─── Recorded data

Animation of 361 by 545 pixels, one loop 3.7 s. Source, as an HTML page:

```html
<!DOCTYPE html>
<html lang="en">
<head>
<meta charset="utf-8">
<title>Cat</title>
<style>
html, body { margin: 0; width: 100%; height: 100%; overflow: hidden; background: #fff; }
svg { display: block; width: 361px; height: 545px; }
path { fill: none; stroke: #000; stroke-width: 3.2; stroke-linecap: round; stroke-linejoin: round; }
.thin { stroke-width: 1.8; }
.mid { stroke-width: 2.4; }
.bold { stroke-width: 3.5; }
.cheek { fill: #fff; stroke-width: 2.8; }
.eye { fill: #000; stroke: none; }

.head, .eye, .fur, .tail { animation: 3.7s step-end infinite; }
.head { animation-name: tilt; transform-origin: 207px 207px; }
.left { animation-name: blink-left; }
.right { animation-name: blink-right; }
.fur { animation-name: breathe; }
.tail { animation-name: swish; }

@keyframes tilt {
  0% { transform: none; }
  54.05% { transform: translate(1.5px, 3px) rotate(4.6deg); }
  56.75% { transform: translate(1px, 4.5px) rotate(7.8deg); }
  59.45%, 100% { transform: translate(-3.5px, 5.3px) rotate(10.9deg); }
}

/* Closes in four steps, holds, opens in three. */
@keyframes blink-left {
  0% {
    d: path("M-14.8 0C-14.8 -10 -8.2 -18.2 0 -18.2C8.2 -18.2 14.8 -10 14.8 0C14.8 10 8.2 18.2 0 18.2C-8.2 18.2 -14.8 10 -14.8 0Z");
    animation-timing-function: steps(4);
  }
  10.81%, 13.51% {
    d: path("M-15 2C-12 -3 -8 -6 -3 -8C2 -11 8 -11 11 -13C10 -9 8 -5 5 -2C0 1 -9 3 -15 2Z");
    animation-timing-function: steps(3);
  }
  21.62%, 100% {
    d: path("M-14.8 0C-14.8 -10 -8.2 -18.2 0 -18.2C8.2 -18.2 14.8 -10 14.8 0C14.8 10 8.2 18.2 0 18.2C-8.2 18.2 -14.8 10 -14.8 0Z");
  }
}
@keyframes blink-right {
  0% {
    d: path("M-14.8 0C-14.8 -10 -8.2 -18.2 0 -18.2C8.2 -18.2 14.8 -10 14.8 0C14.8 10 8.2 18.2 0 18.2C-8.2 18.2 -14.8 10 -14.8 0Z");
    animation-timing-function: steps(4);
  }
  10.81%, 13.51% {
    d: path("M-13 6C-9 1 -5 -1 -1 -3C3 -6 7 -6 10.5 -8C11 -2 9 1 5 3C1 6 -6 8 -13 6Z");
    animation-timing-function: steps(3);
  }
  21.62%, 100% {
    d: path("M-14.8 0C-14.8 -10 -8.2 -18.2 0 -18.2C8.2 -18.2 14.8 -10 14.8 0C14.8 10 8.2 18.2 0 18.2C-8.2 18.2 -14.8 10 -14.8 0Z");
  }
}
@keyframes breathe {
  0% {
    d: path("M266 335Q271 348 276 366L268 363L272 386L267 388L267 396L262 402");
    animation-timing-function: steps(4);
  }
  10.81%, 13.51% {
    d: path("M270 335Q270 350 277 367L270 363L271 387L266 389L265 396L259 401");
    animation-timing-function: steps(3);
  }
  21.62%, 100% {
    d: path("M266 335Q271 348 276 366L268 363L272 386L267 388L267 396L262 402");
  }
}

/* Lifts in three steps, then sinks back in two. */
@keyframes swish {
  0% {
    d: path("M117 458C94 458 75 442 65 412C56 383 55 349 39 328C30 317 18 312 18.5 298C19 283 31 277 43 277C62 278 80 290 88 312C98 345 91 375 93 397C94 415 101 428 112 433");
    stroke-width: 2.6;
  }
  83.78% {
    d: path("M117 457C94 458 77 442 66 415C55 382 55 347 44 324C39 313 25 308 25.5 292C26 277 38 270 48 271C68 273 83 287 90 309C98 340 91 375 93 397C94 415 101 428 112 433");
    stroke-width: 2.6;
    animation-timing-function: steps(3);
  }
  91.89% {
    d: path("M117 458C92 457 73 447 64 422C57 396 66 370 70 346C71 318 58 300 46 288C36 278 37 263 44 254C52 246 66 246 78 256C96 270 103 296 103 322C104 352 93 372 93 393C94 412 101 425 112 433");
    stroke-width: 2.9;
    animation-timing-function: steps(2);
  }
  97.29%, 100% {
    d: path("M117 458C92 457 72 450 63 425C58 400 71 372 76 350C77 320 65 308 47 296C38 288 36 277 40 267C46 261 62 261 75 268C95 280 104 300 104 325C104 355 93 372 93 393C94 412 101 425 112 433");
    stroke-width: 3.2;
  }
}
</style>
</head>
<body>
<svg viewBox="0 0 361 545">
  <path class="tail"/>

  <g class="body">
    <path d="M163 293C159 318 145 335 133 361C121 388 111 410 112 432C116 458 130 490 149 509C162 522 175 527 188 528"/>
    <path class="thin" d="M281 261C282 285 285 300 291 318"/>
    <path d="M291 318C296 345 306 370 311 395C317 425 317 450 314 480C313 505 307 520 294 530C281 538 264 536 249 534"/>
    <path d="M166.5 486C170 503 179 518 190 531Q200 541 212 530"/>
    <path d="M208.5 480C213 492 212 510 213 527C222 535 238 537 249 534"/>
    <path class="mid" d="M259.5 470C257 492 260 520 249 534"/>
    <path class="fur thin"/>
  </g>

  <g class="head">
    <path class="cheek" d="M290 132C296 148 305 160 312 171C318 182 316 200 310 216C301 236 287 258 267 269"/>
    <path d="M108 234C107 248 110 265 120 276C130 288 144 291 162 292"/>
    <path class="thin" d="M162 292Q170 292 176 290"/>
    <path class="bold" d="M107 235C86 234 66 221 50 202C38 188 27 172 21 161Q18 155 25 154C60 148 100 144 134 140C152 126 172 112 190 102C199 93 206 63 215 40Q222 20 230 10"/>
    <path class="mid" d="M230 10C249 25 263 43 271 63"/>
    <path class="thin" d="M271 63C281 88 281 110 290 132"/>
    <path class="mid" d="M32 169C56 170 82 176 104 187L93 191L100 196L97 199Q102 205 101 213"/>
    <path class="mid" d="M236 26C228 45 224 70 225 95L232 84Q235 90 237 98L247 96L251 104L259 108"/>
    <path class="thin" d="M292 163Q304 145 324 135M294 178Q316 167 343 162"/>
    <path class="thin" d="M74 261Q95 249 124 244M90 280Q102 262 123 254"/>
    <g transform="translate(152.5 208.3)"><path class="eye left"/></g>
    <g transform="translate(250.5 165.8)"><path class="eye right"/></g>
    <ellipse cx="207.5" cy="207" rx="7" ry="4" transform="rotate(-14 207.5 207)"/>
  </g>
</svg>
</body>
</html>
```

──────

Exercise requirements. With no line skipped, copy the entries exactly as written.

Answer space.
Animation of 361 by 545 pixels, one loop 3.7 s. Source, as an HTML page:

```html
<!DOCTYPE html>
<html lang="en">
<head>
<meta charset="utf-8">
<title>Cat</title>
<style>
html, body { margin: 0; width: 100%; height: 100%; overflow: hidden; background: #fff; }
svg { display: block; width: 361px; height: 545px; }
path { fill: none; stroke: #000; stroke-width: 3.2; stroke-linecap: round; stroke-linejoin: round; }
.thin { stroke-width: 1.8; }
.mid { stroke-width: 2.4; }
.bold { stroke-width: 3.5; }
.cheek { fill: #fff; stroke-width: 2.8; }
.eye { fill: #000; stroke: none; }

.head, .eye, .fur, .tail { animation: 3.7s step-end infinite; }
.head { animation-name: tilt; transform-origin: 207px 207px; }
.left { animation-name: blink-left; }
.right { animation-name: blink-right; }
.fur { animation-name: breathe; }
.tail { animation-name: swish; }

@keyframes tilt {
  0% { transform: none; }
  54.05% { transform: translate(1.5px, 3px) rotate(4.6deg); }
  56.75% { transform: translate(1px, 4.5px) rotate(7.8deg); }
  59.45%, 100% { transform: translate(-3.5px, 5.3px) rotate(10.9deg); }
}

/* Closes in four steps, holds, opens in three. */
@keyframes blink-left {
  0% {
    d: path("M-14.8 0C-14.8 -10 -8.2 -18.2 0 -18.2C8.2 -18.2 14.8 -10 14.8 0C14.8 10 8.2 18.2 0 18.2C-8.2 18.2 -14.8 10 -14.8 0Z");
    animation-timing-function: steps(4);
  }
  10.81%, 13.51% {
    d: path("M-15 2C-12 -3 -8 -6 -3 -8C2 -11 8 -11 11 -13C10 -9 8 -5 5 -2C0 1 -9 3 -15 2Z");
    animation-timing-function: steps(3);
  }
  21.62%, 100% {
    d: path("M-14.8 0C-14.8 -10 -8.2 -18.2 0 -18.2C8.2 -18.2 14.8 -10 14.8 0C14.8 10 8.2 18.2 0 18.2C-8.2 18.2 -14.8 10 -14.8 0Z");
  }
}
@keyframes blink-right {
  0% {
    d: path("M-14.8 0C-14.8 -10 -8.2 -18.2 0 -18.2C8.2 -18.2 14.8 -10 14.8 0C14.8 10 8.2 18.2 0 18.2C-8.2 18.2 -14.8 10 -14.8 0Z");
    animation-timing-function: steps(4);
  }
  10.81%, 13.51% {
    d: path("M-13 6C-9 1 -5 -1 -1 -3C3 -6 7 -6 10.5 -8C11 -2 9 1 5 3C1 6 -6 8 -13 6Z");
    animation-timing-function: steps(3);
  }
  21.62%, 100% {
    d: path("M-14.8 0C-14.8 -10 -8.2 -18.2 0 -18.2C8.2 -18.2 14.8 -10 14.8 0C14.8 10 8.2 18.2 0 18.2C-8.2 18.2 -14.8 10 -14.8 0Z");
  }
}
@keyframes breathe {
  0% {
    d: path("M266 335Q271 348 276 366L268 363L272 386L267 388L267 396L262 402");
    animation-timing-function: steps(4);
  }
  10.81%, 13.51% {
    d: path("M270 335Q270 350 277 367L270 363L271 387L266 389L265 396L259 401");
    animation-timing-function: steps(3);
  }
  21.62%, 100% {
    d: path("M266 335Q271 348 276 366L268 363L272 386L267 388L267 396L262 402");
  }
}

/* Lifts in three steps, then sinks back in two. */
@keyframes swish {
  0% {
    d: path("M117 458C94 458 75 442 65 412C56 383 55 349 39 328C30 317 18 312 18.5 298C19 283 31 277 43 277C62 278 80 290 88 312C98 345 91 375 93 397C94 415 101 428 112 433");
    stroke-width: 2.6;
  }
  83.78% {
    d: path("M117 457C94 458 77 442 66 415C55 382 55 347 44 324C39 313 25 308 25.5 292C26 277 38 270 48 271C68 273 83 287 90 309C98 340 91 375 93 397C94 415 101 428 112 433");
    stroke-width: 2.6;
    animation-timing-function: steps(3);
  }
  91.89% {
    d: path("M117 458C92 457 73 447 64 422C57 396 66 370 70 346C71 318 58 300 46 288C36 278 37 263 44 254C52 246 66 246 78 256C96 270 103 296 103 322C104 352 93 372 93 393C94 412 101 425 112 433");
    stroke-width: 2.9;
    animation-timing-function: steps(2);
  }
  97.29%, 100% {
    d: path("M117 458C92 457 72 450 63 425C58 400 71 372 76 350C77 320 65 308 47 296C38 288 36 277 40 267C46 261 62 261 75 268C95 280 104 300 104 325C104 355 93 372 93 393C94 412 101 425 112 433");
    stroke-width: 3.2;
  }
}
</style>
</head>
<body>
<svg viewBox="0 0 361 545">
  <path class="tail"/>

  <g class="body">
    <path d="M163 293C159 318 145 335 133 361C121 388 111 410 112 432C116 458 130 490 149 509C162 522 175 527 188 528"/>
    <path class="thin" d="M281 261C282 285 285 300 291 318"/>
    <path d="M291 318C296 345 306 370 311 395C317 425 317 450 314 480C313 505 307 520 294 530C281 538 264 536 249 534"/>
    <path d="M166.5 486C170 503 179 518 190 531Q200 541 212 530"/>
    <path d="M208.5 480C213 492 212 510 213 527C222 535 238 537 249 534"/>
    <path class="mid" d="M259.5 470C257 492 260 520 249 534"/>
    <path class="fur thin"/>
  </g>

  <g class="head">
    <path class="cheek" d="M290 132C296 148 305 160 312 171C318 182 316 200 310 216C301 236 287 258 267 269"/>
    <path d="M108 234C107 248 110 265 120 276C130 288 144 291 162 292"/>
    <path class="thin" d="M162 292Q170 292 176 290"/>
    <path class="bold" d="M107 235C86 234 66 221 50 202C38 188 27 172 21 161Q18 155 25 154C60 148 100 144 134 140C152 126 172 112 190 102C199 93 206 63 215 40Q222 20 230 10"/>
    <path class="mid" d="M230 10C249 25 263 43 271 63"/>
    <path class="thin" d="M271 63C281 88 281 110 290 132"/>
    <path class="mid" d="M32 169C56 170 82 176 104 187L93 191L100 196L97 199Q102 205 101 213"/>
    <path class="mid" d="M236 26C228 45 224 70 225 95L232 84Q235 90 237 98L247 96L251 104L259 108"/>
    <path class="thin" d="M292 163Q304 145 324 135M294 178Q316 167 343 162"/>
    <path class="thin" d="M74 261Q95 249 124 244M90 280Q102 262 123 254"/>
    <g transform="translate(152.5 208.3)"><path class="eye left"/></g>
    <g transform="translate(250.5 165.8)"><path class="eye right"/></g>
    <ellipse cx="207.5" cy="207" rx="7" ry="4" transform="rotate(-14 207.5 207)"/>
  </g>
</svg>
</body>
</html>
```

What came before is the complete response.